A bill requiring North Carolina educators to teach that abortions are linked to subsequent premature births won initial Senate approval Thursday.
The amended version of the bill now mentions other factors associated with premature births, at the suggestion of Democrats who questioned the scientific consensus around the abortion link. The bill generated heated debate between health experts and lawmakers at an earlier committee meeting. It won committee approval in a close voice vote that Democrats tried to contest.
The bill requires those in grades seven and higher to learn about the risk factors associated with premature birth. The bill originally made specific reference only to abortion but now includes smoking, alcohol consumption, drug use and inadequate prenatal care. Infants born prematurely face greater risks of developmental impediments and death.
Sen. Warren Daniel, R-Burke and the bill's lead sponsor, cited the conclusions of the North Carolina Child Fatality Task Force, which found in 2012 that more than 125 publications have linked abortion to premature birth. It also included analysis from the General Assembly's research staff that placed annual costs attributable to health complications from abortion-linked premature birth at $98 million.
"If there's a rationale for including the risks of smoking," Daniel said, then there's a justification for including abortion as well.
Democrats and expert opponents have cast doubt on that consensus, saying the World Health Organization, the Centers for Disease Control and Prevention, the American Academy of Pediatrics and other reputable groups don't support the science behind linking abortion to premature births. They argue the bill is an attempt to base curriculum on political ideology.
"I'm concerned about teaching the students what is our religion, philosophical beliefs, minority views, as some absolute scientific evidence," said Sen. Angela Bryant, D-Nash.
Bryant said she wanted to make sure the bill wouldn't stifle debate about the scientific validity of the risk factors.
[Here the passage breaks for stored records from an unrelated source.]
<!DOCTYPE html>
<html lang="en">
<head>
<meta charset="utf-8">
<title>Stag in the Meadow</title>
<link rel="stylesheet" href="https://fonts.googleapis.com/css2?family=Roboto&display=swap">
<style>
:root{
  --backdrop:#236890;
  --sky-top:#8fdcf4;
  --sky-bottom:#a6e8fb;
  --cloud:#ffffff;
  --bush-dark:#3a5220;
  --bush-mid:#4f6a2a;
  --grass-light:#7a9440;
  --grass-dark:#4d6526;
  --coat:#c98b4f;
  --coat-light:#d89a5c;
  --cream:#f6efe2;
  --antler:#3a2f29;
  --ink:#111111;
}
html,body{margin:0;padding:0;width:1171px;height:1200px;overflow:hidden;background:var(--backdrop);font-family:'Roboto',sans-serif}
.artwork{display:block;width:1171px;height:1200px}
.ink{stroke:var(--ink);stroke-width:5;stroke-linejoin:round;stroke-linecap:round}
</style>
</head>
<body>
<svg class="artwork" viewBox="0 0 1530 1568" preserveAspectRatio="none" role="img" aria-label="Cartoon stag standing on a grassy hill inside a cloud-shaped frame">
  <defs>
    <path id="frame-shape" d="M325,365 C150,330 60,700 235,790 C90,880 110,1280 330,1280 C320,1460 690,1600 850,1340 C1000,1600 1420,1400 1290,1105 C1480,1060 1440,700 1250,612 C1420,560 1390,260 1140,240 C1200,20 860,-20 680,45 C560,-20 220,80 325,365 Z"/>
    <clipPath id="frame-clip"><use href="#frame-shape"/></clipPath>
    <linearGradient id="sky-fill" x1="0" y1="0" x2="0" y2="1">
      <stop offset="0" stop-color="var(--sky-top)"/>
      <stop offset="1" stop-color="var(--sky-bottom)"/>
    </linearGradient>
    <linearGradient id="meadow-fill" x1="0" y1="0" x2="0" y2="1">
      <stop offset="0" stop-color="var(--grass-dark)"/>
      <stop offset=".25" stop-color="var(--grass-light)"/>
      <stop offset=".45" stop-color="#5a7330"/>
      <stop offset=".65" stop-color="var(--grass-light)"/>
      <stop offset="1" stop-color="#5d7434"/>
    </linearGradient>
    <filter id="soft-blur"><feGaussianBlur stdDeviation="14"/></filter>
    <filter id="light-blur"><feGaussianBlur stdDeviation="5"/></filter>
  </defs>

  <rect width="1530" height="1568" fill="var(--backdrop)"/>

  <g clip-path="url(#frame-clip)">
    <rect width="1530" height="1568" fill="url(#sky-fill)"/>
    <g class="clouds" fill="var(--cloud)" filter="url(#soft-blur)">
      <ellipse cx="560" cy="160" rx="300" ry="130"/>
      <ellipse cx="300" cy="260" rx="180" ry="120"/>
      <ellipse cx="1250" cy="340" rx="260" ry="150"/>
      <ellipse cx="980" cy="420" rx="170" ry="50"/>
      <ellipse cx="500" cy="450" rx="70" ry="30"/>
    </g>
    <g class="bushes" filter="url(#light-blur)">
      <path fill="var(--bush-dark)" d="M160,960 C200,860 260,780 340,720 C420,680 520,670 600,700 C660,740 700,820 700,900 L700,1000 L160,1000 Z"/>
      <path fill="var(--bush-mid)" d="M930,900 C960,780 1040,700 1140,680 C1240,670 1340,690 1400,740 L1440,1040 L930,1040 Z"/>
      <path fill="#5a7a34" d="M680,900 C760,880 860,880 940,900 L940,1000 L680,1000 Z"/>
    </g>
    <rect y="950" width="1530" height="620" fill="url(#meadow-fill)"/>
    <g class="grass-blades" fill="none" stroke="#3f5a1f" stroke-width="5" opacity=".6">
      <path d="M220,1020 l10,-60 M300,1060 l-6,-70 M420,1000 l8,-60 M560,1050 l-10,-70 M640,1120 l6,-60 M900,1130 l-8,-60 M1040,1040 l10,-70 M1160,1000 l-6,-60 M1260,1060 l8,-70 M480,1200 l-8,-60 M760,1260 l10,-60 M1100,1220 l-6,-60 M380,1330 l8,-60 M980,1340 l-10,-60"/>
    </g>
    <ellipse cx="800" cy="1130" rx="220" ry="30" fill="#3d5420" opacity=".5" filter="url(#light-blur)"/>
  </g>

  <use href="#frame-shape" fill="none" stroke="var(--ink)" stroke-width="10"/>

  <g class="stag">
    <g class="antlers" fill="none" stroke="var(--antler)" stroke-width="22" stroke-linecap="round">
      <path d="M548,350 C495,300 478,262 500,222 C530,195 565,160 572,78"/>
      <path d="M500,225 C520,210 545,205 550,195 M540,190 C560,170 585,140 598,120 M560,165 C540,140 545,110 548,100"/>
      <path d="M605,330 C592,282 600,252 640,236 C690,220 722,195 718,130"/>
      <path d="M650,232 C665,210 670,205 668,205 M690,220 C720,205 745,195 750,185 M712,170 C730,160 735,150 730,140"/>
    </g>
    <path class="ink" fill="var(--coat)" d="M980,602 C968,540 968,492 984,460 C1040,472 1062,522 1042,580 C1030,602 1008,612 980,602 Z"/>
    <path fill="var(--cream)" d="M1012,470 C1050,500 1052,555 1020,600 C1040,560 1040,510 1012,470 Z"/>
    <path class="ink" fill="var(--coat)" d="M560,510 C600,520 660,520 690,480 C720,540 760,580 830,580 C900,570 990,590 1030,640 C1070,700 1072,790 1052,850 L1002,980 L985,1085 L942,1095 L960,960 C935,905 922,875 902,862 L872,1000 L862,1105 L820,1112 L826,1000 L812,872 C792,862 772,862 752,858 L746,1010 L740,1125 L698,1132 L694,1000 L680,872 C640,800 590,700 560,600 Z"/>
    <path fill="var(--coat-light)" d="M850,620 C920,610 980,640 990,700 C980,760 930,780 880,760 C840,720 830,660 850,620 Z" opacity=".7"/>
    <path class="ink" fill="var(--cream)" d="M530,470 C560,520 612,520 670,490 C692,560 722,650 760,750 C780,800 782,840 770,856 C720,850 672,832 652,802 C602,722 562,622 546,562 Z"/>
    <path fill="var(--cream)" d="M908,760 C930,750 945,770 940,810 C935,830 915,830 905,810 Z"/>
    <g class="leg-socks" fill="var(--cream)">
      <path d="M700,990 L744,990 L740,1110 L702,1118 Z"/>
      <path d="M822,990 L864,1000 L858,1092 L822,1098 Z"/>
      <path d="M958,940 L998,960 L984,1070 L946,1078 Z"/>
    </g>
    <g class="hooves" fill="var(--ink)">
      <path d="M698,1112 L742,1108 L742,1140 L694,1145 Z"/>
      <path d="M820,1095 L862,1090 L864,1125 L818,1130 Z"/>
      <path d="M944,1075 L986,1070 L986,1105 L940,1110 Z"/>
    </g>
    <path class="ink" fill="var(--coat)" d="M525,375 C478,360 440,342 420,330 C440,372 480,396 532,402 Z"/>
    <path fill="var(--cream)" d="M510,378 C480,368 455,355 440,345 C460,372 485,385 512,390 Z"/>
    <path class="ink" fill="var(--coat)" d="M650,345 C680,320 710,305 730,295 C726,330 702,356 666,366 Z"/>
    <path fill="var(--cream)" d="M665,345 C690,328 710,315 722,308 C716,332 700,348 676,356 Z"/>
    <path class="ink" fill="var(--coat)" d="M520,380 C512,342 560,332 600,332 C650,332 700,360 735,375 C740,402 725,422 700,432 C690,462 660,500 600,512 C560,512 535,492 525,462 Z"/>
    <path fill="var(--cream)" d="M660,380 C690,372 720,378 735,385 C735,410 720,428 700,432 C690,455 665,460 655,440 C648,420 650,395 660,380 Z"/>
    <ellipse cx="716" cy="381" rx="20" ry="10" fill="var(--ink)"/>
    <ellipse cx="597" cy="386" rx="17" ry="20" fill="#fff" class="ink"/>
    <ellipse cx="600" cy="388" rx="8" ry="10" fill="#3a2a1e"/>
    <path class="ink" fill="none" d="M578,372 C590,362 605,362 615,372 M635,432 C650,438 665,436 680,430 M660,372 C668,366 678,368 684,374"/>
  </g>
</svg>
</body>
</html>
Daniel said the bill wouldn't preempt that debate.
"I don't see why there can't be a discussion about the scientific basis of that, and I think that might in fact be a valuable discussion," he said.
Sen. Ellie Kinnaird, D-Orange, objected to a final vote so she could fine-tune an amendment adding the health risks posed by elective cesarean-section and induced-labor births.
The bill passed 41-5 but will return for a final vote next week. It will then head to the House.